◆ **What you should do**
In this exercise, retype exactly the lines from the start of the entries through the line bearing "var(--ink); stroke-width: 2;", leaving every picture out.

◆ **Supplied data**
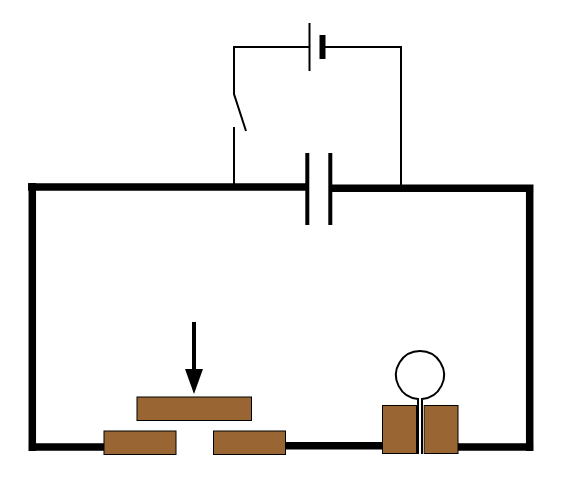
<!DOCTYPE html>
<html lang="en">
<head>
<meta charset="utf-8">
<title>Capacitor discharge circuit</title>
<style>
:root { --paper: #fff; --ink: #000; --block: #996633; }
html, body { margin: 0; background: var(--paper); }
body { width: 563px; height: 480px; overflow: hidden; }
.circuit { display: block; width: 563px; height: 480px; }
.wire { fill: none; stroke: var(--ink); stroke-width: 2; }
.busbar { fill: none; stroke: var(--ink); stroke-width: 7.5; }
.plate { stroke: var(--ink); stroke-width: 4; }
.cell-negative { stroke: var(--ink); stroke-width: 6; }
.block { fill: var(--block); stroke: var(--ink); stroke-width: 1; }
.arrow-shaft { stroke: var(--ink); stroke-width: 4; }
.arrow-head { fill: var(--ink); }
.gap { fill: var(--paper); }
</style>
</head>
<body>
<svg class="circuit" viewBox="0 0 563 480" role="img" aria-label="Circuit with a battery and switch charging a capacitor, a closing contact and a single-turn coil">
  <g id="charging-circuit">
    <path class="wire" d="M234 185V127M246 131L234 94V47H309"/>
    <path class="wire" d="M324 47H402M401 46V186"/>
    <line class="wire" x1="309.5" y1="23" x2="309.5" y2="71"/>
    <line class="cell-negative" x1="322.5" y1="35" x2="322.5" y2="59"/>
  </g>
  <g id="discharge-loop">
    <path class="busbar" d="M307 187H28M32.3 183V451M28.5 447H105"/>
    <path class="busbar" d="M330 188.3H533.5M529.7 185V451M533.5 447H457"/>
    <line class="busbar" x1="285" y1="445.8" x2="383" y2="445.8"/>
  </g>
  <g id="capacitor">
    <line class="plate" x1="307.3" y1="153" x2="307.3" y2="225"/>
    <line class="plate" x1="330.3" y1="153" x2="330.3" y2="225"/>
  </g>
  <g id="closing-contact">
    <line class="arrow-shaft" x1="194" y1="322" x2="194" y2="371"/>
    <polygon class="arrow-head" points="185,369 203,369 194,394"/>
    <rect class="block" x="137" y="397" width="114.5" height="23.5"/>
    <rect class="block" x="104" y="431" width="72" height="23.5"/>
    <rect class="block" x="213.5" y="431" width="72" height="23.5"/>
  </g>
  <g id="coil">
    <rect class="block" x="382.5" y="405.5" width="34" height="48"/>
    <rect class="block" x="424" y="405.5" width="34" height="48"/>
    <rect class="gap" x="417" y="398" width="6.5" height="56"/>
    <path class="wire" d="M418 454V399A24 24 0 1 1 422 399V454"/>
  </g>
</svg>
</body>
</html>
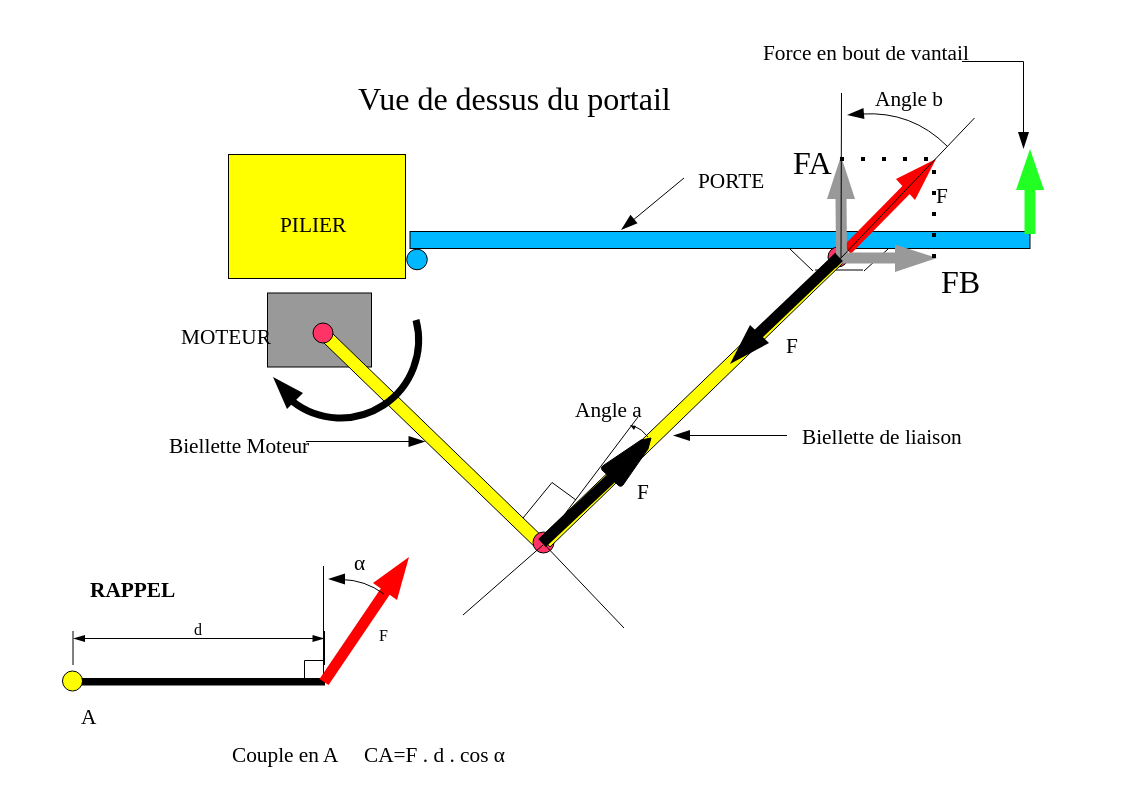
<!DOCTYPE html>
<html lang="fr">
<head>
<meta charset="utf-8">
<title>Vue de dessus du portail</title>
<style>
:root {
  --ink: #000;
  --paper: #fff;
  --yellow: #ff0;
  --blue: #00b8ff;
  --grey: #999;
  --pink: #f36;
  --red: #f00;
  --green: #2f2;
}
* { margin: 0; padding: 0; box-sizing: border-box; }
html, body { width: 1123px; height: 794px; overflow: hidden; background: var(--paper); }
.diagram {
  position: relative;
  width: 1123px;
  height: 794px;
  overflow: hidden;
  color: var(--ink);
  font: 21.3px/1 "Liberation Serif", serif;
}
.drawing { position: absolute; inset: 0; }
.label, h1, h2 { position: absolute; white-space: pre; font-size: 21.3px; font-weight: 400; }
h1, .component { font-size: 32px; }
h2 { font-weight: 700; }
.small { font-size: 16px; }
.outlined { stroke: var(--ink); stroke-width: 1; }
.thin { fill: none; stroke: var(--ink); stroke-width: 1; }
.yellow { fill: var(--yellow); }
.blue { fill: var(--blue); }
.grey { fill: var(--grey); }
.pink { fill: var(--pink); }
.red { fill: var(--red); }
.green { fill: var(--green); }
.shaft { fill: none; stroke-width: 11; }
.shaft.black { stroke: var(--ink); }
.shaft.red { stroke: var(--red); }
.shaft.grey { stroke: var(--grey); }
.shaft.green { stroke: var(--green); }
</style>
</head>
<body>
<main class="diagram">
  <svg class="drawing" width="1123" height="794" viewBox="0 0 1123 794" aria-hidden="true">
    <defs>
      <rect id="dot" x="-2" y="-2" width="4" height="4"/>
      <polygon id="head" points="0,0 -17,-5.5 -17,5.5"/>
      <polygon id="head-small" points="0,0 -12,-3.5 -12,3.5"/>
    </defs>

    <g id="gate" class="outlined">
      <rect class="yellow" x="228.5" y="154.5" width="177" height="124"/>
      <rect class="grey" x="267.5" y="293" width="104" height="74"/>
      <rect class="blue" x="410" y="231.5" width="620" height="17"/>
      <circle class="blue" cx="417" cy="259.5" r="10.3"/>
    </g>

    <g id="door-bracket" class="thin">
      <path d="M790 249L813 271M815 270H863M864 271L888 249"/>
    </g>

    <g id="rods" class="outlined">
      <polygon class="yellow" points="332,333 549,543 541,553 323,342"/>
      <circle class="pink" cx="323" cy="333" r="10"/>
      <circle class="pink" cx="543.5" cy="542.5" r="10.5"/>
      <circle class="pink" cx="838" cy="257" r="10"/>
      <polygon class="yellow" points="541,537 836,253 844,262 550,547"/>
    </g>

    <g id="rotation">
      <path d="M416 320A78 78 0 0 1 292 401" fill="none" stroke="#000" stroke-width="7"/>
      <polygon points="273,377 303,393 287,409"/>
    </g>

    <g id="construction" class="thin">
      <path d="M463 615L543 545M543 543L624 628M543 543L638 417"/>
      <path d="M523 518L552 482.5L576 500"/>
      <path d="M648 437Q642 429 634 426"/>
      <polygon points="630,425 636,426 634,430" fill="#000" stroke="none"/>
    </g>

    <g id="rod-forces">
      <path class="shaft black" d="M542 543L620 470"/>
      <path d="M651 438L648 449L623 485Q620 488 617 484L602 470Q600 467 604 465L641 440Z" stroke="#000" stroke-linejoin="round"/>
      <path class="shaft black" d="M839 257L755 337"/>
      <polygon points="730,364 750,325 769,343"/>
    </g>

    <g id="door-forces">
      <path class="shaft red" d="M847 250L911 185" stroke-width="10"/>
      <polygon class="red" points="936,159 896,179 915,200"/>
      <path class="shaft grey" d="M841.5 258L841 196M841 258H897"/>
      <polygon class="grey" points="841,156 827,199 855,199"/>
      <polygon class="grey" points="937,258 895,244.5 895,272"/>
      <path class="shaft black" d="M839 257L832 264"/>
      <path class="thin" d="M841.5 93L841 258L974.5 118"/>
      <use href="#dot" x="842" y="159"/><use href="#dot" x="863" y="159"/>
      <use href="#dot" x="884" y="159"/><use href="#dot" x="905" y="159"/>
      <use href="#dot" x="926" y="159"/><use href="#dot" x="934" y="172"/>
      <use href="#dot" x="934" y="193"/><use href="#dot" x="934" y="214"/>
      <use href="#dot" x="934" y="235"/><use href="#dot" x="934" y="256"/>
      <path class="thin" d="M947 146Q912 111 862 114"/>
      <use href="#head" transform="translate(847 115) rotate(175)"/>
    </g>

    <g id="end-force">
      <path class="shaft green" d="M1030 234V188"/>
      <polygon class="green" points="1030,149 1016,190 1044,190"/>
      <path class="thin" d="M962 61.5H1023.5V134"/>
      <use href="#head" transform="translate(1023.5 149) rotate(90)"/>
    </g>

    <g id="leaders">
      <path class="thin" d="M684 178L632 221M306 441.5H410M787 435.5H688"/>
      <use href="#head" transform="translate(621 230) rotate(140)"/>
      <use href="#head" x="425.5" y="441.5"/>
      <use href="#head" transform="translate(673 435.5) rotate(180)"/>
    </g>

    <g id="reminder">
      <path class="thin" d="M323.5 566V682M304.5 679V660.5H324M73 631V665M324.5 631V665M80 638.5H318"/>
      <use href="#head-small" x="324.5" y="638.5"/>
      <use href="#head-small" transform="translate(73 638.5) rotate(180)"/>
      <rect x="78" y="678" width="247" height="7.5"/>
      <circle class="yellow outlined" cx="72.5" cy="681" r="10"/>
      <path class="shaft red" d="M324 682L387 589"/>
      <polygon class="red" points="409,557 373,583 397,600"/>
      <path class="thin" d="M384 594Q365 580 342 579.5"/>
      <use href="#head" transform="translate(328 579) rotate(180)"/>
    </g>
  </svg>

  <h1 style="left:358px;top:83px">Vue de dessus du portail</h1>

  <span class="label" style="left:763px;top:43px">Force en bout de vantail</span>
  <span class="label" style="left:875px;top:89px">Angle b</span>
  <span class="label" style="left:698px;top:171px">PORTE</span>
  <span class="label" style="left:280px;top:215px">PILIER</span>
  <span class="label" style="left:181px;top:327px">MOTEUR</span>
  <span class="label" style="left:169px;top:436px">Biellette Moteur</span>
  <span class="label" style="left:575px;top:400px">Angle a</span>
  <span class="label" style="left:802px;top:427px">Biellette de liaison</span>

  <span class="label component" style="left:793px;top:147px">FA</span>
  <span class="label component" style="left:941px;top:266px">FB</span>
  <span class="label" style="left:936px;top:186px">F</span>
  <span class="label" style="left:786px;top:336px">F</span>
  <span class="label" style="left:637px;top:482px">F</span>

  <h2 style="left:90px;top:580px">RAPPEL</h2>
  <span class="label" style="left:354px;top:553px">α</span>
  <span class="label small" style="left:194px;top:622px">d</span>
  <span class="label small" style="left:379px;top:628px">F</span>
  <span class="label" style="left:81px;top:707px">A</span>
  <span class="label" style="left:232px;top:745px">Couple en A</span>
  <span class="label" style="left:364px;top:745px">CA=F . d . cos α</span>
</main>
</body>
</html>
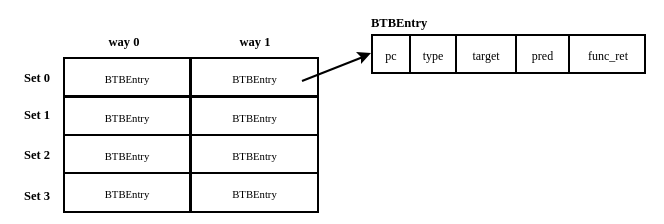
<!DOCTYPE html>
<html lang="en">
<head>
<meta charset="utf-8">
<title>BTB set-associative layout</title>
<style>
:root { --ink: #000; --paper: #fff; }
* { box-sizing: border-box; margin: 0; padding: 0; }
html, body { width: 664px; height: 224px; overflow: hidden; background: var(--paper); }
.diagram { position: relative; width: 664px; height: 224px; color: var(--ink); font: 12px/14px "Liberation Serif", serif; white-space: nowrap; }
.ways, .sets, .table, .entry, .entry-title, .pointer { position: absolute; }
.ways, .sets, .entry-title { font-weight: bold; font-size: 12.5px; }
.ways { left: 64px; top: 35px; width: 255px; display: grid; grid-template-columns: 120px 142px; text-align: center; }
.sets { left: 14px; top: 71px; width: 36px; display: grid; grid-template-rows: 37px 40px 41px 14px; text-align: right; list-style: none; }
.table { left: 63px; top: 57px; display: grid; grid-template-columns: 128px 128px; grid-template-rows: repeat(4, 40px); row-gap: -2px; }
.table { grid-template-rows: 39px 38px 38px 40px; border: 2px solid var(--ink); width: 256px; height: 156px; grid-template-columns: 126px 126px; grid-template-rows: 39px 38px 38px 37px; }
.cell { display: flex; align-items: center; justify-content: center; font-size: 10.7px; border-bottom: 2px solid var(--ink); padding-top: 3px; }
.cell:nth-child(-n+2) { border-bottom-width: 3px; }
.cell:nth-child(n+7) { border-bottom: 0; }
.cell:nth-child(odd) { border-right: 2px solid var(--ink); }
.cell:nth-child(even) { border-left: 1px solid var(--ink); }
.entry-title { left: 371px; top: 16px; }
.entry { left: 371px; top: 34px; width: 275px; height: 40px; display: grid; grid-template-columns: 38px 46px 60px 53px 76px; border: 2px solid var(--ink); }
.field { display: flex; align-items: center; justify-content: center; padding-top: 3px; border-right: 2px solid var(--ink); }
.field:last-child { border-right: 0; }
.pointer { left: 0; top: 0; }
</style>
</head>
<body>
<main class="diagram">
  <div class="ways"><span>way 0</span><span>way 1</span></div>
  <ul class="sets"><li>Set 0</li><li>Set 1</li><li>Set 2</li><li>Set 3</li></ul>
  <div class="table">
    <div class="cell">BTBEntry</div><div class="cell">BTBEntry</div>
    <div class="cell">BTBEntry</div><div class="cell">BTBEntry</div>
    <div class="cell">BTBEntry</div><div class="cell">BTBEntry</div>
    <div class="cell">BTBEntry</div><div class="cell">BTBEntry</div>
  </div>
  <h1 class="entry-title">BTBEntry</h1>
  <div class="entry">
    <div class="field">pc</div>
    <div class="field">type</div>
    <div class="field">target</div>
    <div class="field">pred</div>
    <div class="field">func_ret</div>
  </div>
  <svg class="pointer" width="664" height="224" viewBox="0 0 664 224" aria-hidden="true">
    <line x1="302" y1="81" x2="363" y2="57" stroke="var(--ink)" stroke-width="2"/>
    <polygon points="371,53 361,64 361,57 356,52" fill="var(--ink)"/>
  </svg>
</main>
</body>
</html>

◆ **Finished exercise**
<!DOCTYPE html>
<html lang="en">
<head>
<meta charset="utf-8">
<title>Capacitor discharge circuit</title>
<style>
:root { --paper: #fff; --ink: #000; --block: #996633; }
html, body { margin: 0; background: var(--paper); }
body { width: 563px; height: 480px; overflow: hidden; }
.circuit { display: block; width: 563px; height: 480px; }
.wire { fill: none; stroke: var(--ink); stroke-width: 2; }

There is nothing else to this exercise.